The commission and industry have been battling for months over the agency’s new hiring rules. Those rules, which the commission says aim to increase workforce diversity, would reduce the ILA’s traditional role in referring candidates for employers to vet and the commission to license.
The NYSA and ILA have asked the commission to approve 682 new hires, mostly to fill current and pending vacancies. Amid port-wide labor shortages, some dockworkers have agreed to stay on past April 1 when they will collect enhanced pensions for leaving the workforce.
Hiring of the first 225 of those workers is proceeding slowly after months of delays for which the industry and commission blame each other.

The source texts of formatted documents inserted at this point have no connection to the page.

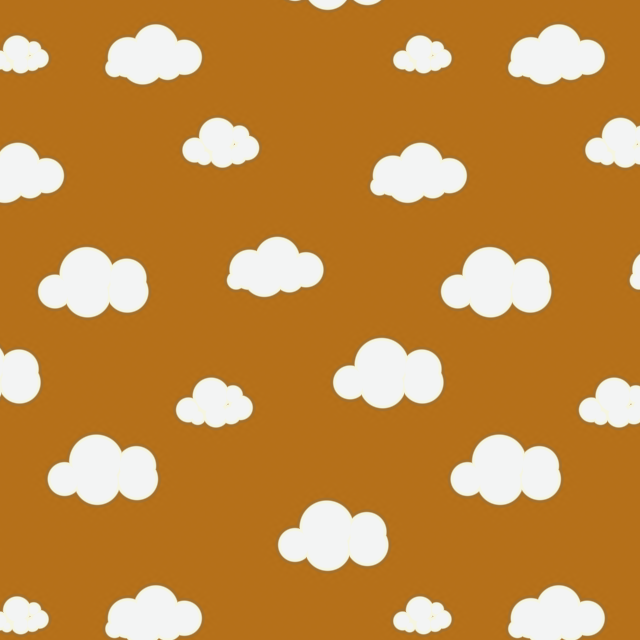
Write a WebGL 2 fragment shader that draws this pattern.

```glsl
#version 300 es
precision highp float;

#define TILE vec2(62.95, 87.65)     // repeat size, in hundredths of the canvas
#define GROUND vec3(0.71, 0.44, 0.10)
#define CLOUD vec3(0.953, 0.957, 0.957)
#define CREAM vec3(0.96, 0.96, 0.88)
#define RIM vec3(0.64, 0.44, 0.18)
#define RIM_WIDTH 0.30
#define EDGE_SOFTNESS 0.15
#define SMALL_SCALE 0.76
#define MOTTLE 0.016

uniform vec2 u_resolution;
out vec4 fragColor;

// Cloud centres in one tile: four large, three medium, three small
const vec2 CENTRES[10] = vec2[10](
    vec2(14.6, 56.0), vec2(60.7, 41.8), vec2(16.1, 26.7), vec2(52.1, 16.4),
    vec2(24.0, 91.5), vec2(65.4, 73.0), vec2(43.0, 58.3),
    vec2(34.5, 77.7), vec2(33.5, 37.1), vec2(66.0, 91.5));

float puff(vec2 p, float x, float y, float radius) {
    return length(p - vec2(x, y)) - radius;
}

float largeCloud(vec2 p) {
    float d = puff(p, -6.0, -1.55, 2.65);
    d = min(d, puff(p, -1.05, 1.15, 4.25));
    d = min(d, puff(p, -0.9, -1.95, 3.65));
    d = min(d, puff(p, 5.2, 0.5, 3.1));
    return min(d, puff(p, 5.3, -1.55, 3.3));
}

float mediumCloud(vec2 p) {
    float d = puff(p, 0.35, 1.2, 3.5);
    d = min(d, puff(p, -4.0, -0.45, 3.15));
    d = min(d, puff(p, -6.1, -2.1, 1.45));
    d = min(d, puff(p, -1.7, -1.3, 3.4));
    d = min(d, puff(p, 2.2, -1.65, 2.35));
    return min(d, puff(p, 4.8, -0.45, 2.75));
}

float smallCloud(vec2 p) {
    float d = puff(p, -0.5, 1.0, 2.9);
    d = min(d, puff(p, -4.05, -1.15, 1.95));
    d = min(d, puff(p, -2.6, -2.2, 1.3));
    d = min(d, puff(p, 0.25, -1.85, 2.05));
    d = min(d, puff(p, 2.6, -1.8, 1.6));
    d = min(d, puff(p, 2.9, 1.15, 1.55));
    return min(d, puff(p, 4.05, -0.8, 1.95));
}

// Distance to the nearest cloud in the repeating field
float cloudField(vec2 p) {
    float nearest = 1e3;
    for (int i = 0; i < 10; i++) {
        vec2 q = p - CENTRES[i];
        q -= TILE * floor(q / TILE + 0.5);
        float scale = i == 9 ? SMALL_SCALE : 1.0;
        float d = i < 4 ? largeCloud(q)
                : i < 7 ? mediumCloud(q)
                : scale * smallCloud(q / scale);
        nearest = min(nearest, d);
    }
    return nearest;
}

void main() {
    float unit = 100.0 / min(u_resolution.x, u_resolution.y);
    vec2 p = gl_FragCoord.xy * unit;
    float d = cloudField(p);
    float soft = max(EDGE_SOFTNESS, 0.7 * unit);

    // Faint layered-sine mottling that fades away from each cloud
    float ripple = sin(p.x * 3.7 + sin(p.y * 2.3)) * sin(p.y * 4.1 + sin(p.x * 1.9));
    vec3 ground = GROUND + MOTTLE * ripple * exp(-abs(d) * 0.8);

    // Dull rim outside the outline, cream tint just inside it
    ground = mix(RIM, ground, smoothstep(RIM_WIDTH, 2.0 * RIM_WIDTH, d));
    vec3 cloud = mix(CREAM, CLOUD, smoothstep(RIM_WIDTH, 2.0 * RIM_WIDTH, -d));

    float cover = 1.0 - smoothstep(-soft, soft, d);
    fragColor = vec4(mix(ground, cloud, cover), 1.0);
}
```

In addition, hiring has been virtually halted for ILA mechanics employed by companies in the NYSA and the Metropolitan Marine Maintenance Contractors Association.
Randy Brown, president of the Metro association, said companies in the two associations have nearly 100 mechanic vacancies, “and you don’t grow mechanics on trees.” He said employers had to curtail training because workers can’t take time off their jobs, and that workers are logging excessive overtime hours.
Shortages of ILA mechanics have been widely blamed for a backlog of out-of-service chassis that has contributed to weather-related delays at the port this winter.
The ILA, NYSA and Metro association have filed a federal court challenge of the commission’s new hiring rules. The commission has asked U.S. District Judge Susan Wigenton of Newark to dismiss the lawsuit.
Critics seek to curb commission’s powers
Speakers at today’s rally urged New York legislators to strip the commission’s authority to set the size of the longshore workforce. New Jersey passed such a bill in 2007, but it can’t take effect without New York’s concurrence.
New Jersey AFL-CIO President Charles Wowkanech and New Jersey Chamber of Commerce President Thomas Bracken said labor and business forces are working to muster support in New York for the bill to curb the commission’s authority.
“What we’re trying to do is to focus attention on this and hope they follow suit” in New York, Braken said.
The commission has restricted the number of longshoremen in the port since 1969, when the NYSA and ILA negotiated a now-defunct guaranteed annual income program to offset the loss of jobs from containerization.
Waterfront Commission officials say their hiring rules are needed to increase diversity. Employers and the ILA say their workforce is already diverse. More than one-third of longshoremen and clerks in the port are black or Hispanic, NYSA statistics show.
“The Waterfront Commission’s attack on diversity is all smoke and mirrors,” Daggett said. “It’s an attempt to break the union.”
The six-year labor contract that the NYSA and ILA signed last year specifies that 51 percent of new hires be military veterans, 25 percent ILA referrals, and 24 percent NYSA referrals.
The union and employers have accused the Waterfront Commission of illegally interfering in that agreement by micromanaging its implementation. The commission says it is fulfilling its mandate by enforcing diversity and preventing favoritism in hiring.
Nardi said the NYSA-ILA contract “represents the most revolutionary changes in the hiring practices in the history of the port ... However, to implement the key provisions of our contract we need to be able to hire the number of people as determined by the needs of the employer as would any other employer, in every other port in the U.S.”
The commission issued its new rules in early September, but that hiring was stalled until February by disputes with the commission over how the rules would be implemented. “They kept moving the finish line,” Nardi said.
The commission said it “has not been the source of any labor shortages or slowdowns in the port. To the contrary, we have openly criticized the glacial pace at which the NYSA is moving with regard to getting longshoremen sponsored and working in the port.”